The numbers are in. A week after the soft launch of the president’s budget request for fiscal 2020, it now appears the Trump administration may be looking to trim governmentwide IT funding next year.
The White House has called for $87.79 billion in IT funding across civilian and defense agencies, according to an analytical perspective released Monday. DOD’s accounts would show some cuts, but it’s unclear if that money might just be moved to the classified budget. Civilian agencies, meanwhile, would get a bump overall.
The fiscal 2020 top-line proposal represents a small dip from the estimated $87.97 billion the government plans to have spent on IT by the close of fiscal 2019, according to these latest numbers. Nevertheless, the roughly $182 million proposed cut is a notable one as it marks the first decline in requested top-line funding the IT budget has seen in years.

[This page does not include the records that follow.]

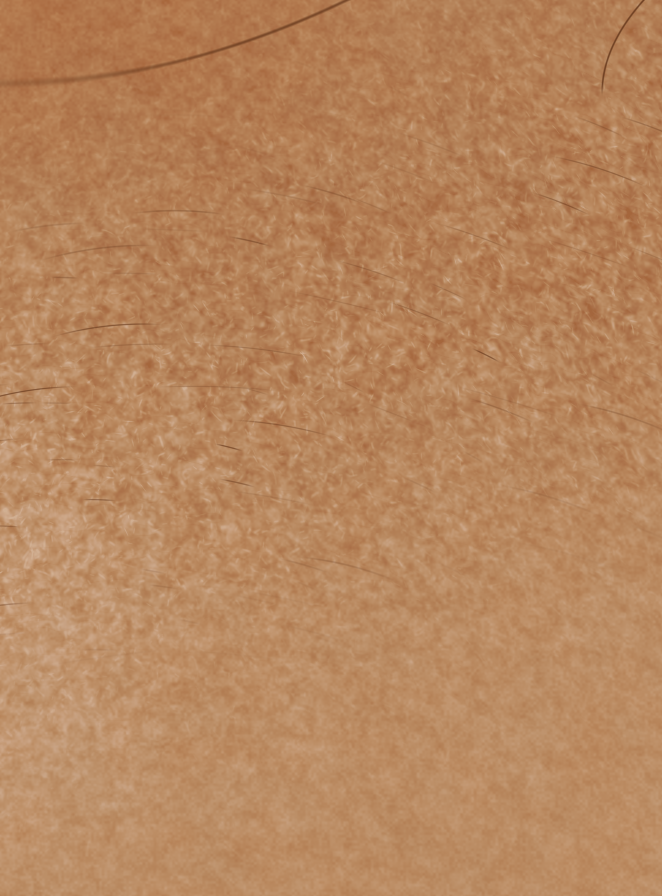
Give the GLSL for this texture, as a Shadertoy shader.

```glsl
// Close view of dry, finely creased skin with thin hairs and a shallow band of focus
#define GRAIN_SCALE 98.0
#define GRAIN_CONTRAST 0.32
#define FLAKE_SCALE 92.0
#define FLAKE_CONTRAST 0.48
#define FILM_GRAIN 0.12
#define FOCUS_WIDTH 0.33
#define HAIR_COUNT 84
#define HAIR_WIDTH 0.0008
#define SKIN_DARK vec3(0.672, 0.447, 0.292)
#define SKIN_LIGHT vec3(0.785, 0.632, 0.508)
#define HAIR_COLOR vec3(0.40, 0.22, 0.11)

vec2 hash22(vec2 p) {
    vec3 q = fract(p.xyx * vec3(0.1031, 0.1030, 0.0973));
    q += dot(q, q.yzx + 33.33);
    return fract((q.xx + q.yz) * q.zy);
}

// Smooth value noise from -1 to 1
float noise(vec2 p) {
    vec2 i = floor(p), f = fract(p);
    f = f * f * (3.0 - 2.0 * f);
    float low = mix(hash22(i).x, hash22(i + vec2(1, 0)).x, f.x);
    float high = mix(hash22(i + vec2(0, 1)).x, hash22(i + vec2(1, 1)).x, f.x);
    return 2.0 * mix(low, high, f.y) - 1.0;
}

vec2 rotate(vec2 p, float angle) {
    float c = cos(angle), s = sin(angle);
    return vec2(c * p.x + s * p.y, c * p.y - s * p.x);
}

// Soft line along x that fades at both ends
float stroke(vec2 p, float halfLength, float width) {
    float ends = 1.0 - smoothstep(0.35, 1.0, abs(p.x) / halfLength);
    return ends * (1.0 - smoothstep(0.0, width, abs(p.y)));
}

// Short pale scales, one per cell, at scattered angles
float flakes(vec2 p, float width) {
    vec2 cell = floor(p);
    float sum = 0.0;
    for (int y = -1; y <= 1; y++)
    for (int x = -1; x <= 1; x++) {
        vec2 id = cell + vec2(x, y);
        vec2 place = hash22(id), look = hash22(id + 71.7);
        vec2 d = rotate(p - id - place, 3.1416 * look.x);
        sum += look.y * look.y * stroke(d, 0.35 + 0.4 * place.y, width * (0.6 + 0.8 * place.x));
    }
    return min(sum, 1.3);
}

// Scattered arched hairs, level at the left and falling at the right
float fineHairs(vec2 p, float softness) {
    float cover = 0.0;
    for (int i = 0; i < HAIR_COUNT; i++) {
        vec2 seed = vec2(i, 3 * i + 11);
        vec2 place = hash22(seed), look = hash22(seed + 37.3);
        vec2 root = vec2(-0.05, 0.25) + place * vec2(0.81, 0.68);
        float angle = mix(0.08, -0.4, smoothstep(0.0, 0.5, root.x)) + 0.25 * (look.x - 0.5);
        vec2 d = rotate(p - root, angle);
        d.y += (0.2 + 1.2 * look.y) * d.x * d.x;
        float halfLength = mix(0.015, 0.08, look.x * look.x);
        float strength = mix(0.2, 0.85, look.y * look.y);
        cover = max(cover, strength * stroke(d, halfLength, HAIR_WIDTH + softness));
    }
    return cover;
}

// Two long hairs that enter from the top edge
float longHairs(vec2 p, float pixel) {
    float sweep = abs(p.y - 0.907 - 0.62 * p.x * p.x) / sqrt(1.0 + 1.54 * p.x * p.x);
    float width = mix(0.006, 0.0024, smoothstep(0.0, 0.25, p.x)) + 0.5 * pixel;
    float first = (1.0 - smoothstep(0.0, width, sweep)) * mix(0.25, 0.75, smoothstep(0.0, 0.3, p.x));
    float rise = p.y - 0.896;
    float hook = abs(p.x - 0.672 - 4.3 * rise * rise) / sqrt(1.0 + 74.0 * rise * rise);
    float second = (1.0 - smoothstep(0.0, 0.0013 + 0.5 * pixel, hook)) * smoothstep(-0.005, 0.012, rise);
    return max(first, 0.85 * second);
}

void mainImage(out vec4 fragColor, in vec2 fragCoord) {
    vec2 p = fragCoord / iResolution.y;
    float pixel = 1.0 / iResolution.y;
    float offFocus = (p.y - 0.49 - 0.35 * p.x) / FOCUS_WIDTH;
    float focus = exp(-offFocus * offFocus);

    // Skin coordinates bend with the creases
    vec2 skin = vec2(p.x, p.y - 0.05 * p.x + 0.3 * p.x * p.x);
    skin += 0.003 * vec2(noise(skin * 60.0), noise(skin * 60.0 + 19.0));

    // Broad light: pale at the left, dim toward the top
    float topLeft = smoothstep(0.72, 1.0, p.y) * (1.0 - smoothstep(0.1, 0.6, p.x));
    vec2 glow = (p - vec2(-0.03, 0.36)) / vec2(0.2, 0.32);
    float tone = mix(0.56, 0.31, smoothstep(0.25, 0.85, p.y));
    tone += 0.27 * exp(-dot(glow, glow)) - 0.2 * topLeft;
    tone += 0.03 * noise(p * 9.0);

    // Mottling, creases and flakes sharpen inside the focus band
    float mottle = noise(skin * GRAIN_SCALE) * mix(0.35, 0.9, focus);
    mottle += mix(0.15, 1.0, focus) * noise(rotate(skin, 0.6) * GRAIN_SCALE * 1.9 + 7.0);
    mottle += 0.25 * noise(skin * vec2(34.0, 60.0) + 31.0);
    float crease = 1.0 - abs(noise(skin * vec2(38.0, 110.0) + 53.0));
    float scales = flakes(skin * FLAKE_SCALE, mix(0.38, 0.2, focus));
    scales += 0.7 * flakes(skin * FLAKE_SCALE * 1.5 + 23.0, mix(0.45, 0.26, focus));
    tone += GRAIN_CONTRAST * mottle;
    tone -= 0.14 * focus * (pow(crease, 6.0) - 0.2);
    tone += FLAKE_CONTRAST * mix(0.15, 1.0, focus) * (scales - 0.2);
    tone += FILM_GRAIN * noise(p * 330.0);

    // Middle tones are warmer than a straight blend
    float shade = clamp(tone, -0.25, 1.3);
    vec3 color = mix(SKIN_DARK, SKIN_LIGHT, shade);
    color.b -= 0.09 * max(shade * (1.0 - shade), 0.0);
    float flush = 0.35 * noise(skin * 30.0 + 5.0) + topLeft;
    color += flush * vec3(0.010, -0.006, -0.014);

    float hair = fineHairs(p, 0.5 * pixel + 0.0012 * (1.0 - focus)) * 0.9 * focus * focus;
    hair = max(hair, longHairs(p, pixel));
    color = mix(color, HAIR_COLOR, hair);
    fragColor = vec4(color, 1.0);
}
```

The cut appears to stem from the defense side of the IT budget, which dropped from 2019’s $37.92 billion estimate to a proposal of $36.75 billion in fiscal 2020 — a difference of about $1.2 billion.
There’s a possibility that the administration has proposed shifting that money to DOD’s classified IT spending, which is not revealed in the public budget. In past years, the Office of Management and Budget estimated DOD’s classified IT spending as part of its budget proposal. For its 2019 request, it didn’t include DOD IT spending at all. This back-and-forth in reporting makes it difficult to consistently track spending proposals year to year.
Chris Cornillie, an analyst with Bloomberg Government, backed the assertion that DOD’s dip in proposed spending may have to do with shifting it to classified IT. “Unclassified defense IT is down slightly, but I suspect it’s just that more investments are being steered toward classified programs,” he told FedScoop.
Asked about the cut, a senior administration official said it was “because classified IT investments is excluded.”
This comes as the administration wants to increase overall defense spending by roughly 5 percent in 2020.
On the other hand, civilian-agency IT spending would continue to rise under this proposed budget — up from an estimated $50.05 billion in 2019 to $51.04 billion in 2020, which helps balance the drop on the defense side. The original fiscal 2019 IT budget request, which included only civilian spending, was for $45.8 billion.
(Reporting on civilian IT funding in the president’s budget request has changed in recent years, too, namely with the removal of grants for state and local IT investments. Historically, that made up about 10 percent of the federal IT budget, about $9 billion.)
The proposed boost on the civilian side will certainly help the administration meet some of its broader IT goals. Mike Hettinger, a tech lobbyist and former congressional staffer, told FedScoop “the budget proposal hits all the highlights — IT modernization, [Tech Modernization Fund], cloud, workforce and cyber — all areas that deserve continued investment.”
And ultimately, it’s Congress that will make the final decision, through the appropriations process, on what the 2020 budget will be. The White House’s request ends up as more of a policy document signaling the administration’s priorities for the following year.
“Now it’s up to Congress to make sure federal IT gets the right funding in the right priority areas,” Hettinger said.
Breaking it down by departments, Homeland Security would remain the top civilian IT spender under this budget request with a proposed $7.1 billion budget. And notably, the Department of Veterans Affairs would see a big jump in proposed spending — up from $4.3 billion requested in 2019 to $6.1 billion in 2020, which would give it the second highest civilian IT budget, followed by the departments of Health and Human Services and Treasury. But most of VA’s increase likely comes from its request of $1.6 billion for the modernization of its electronic health record.
The bottom-five spenders account for only 1.3 percent of the total proposed IT budget for 2020.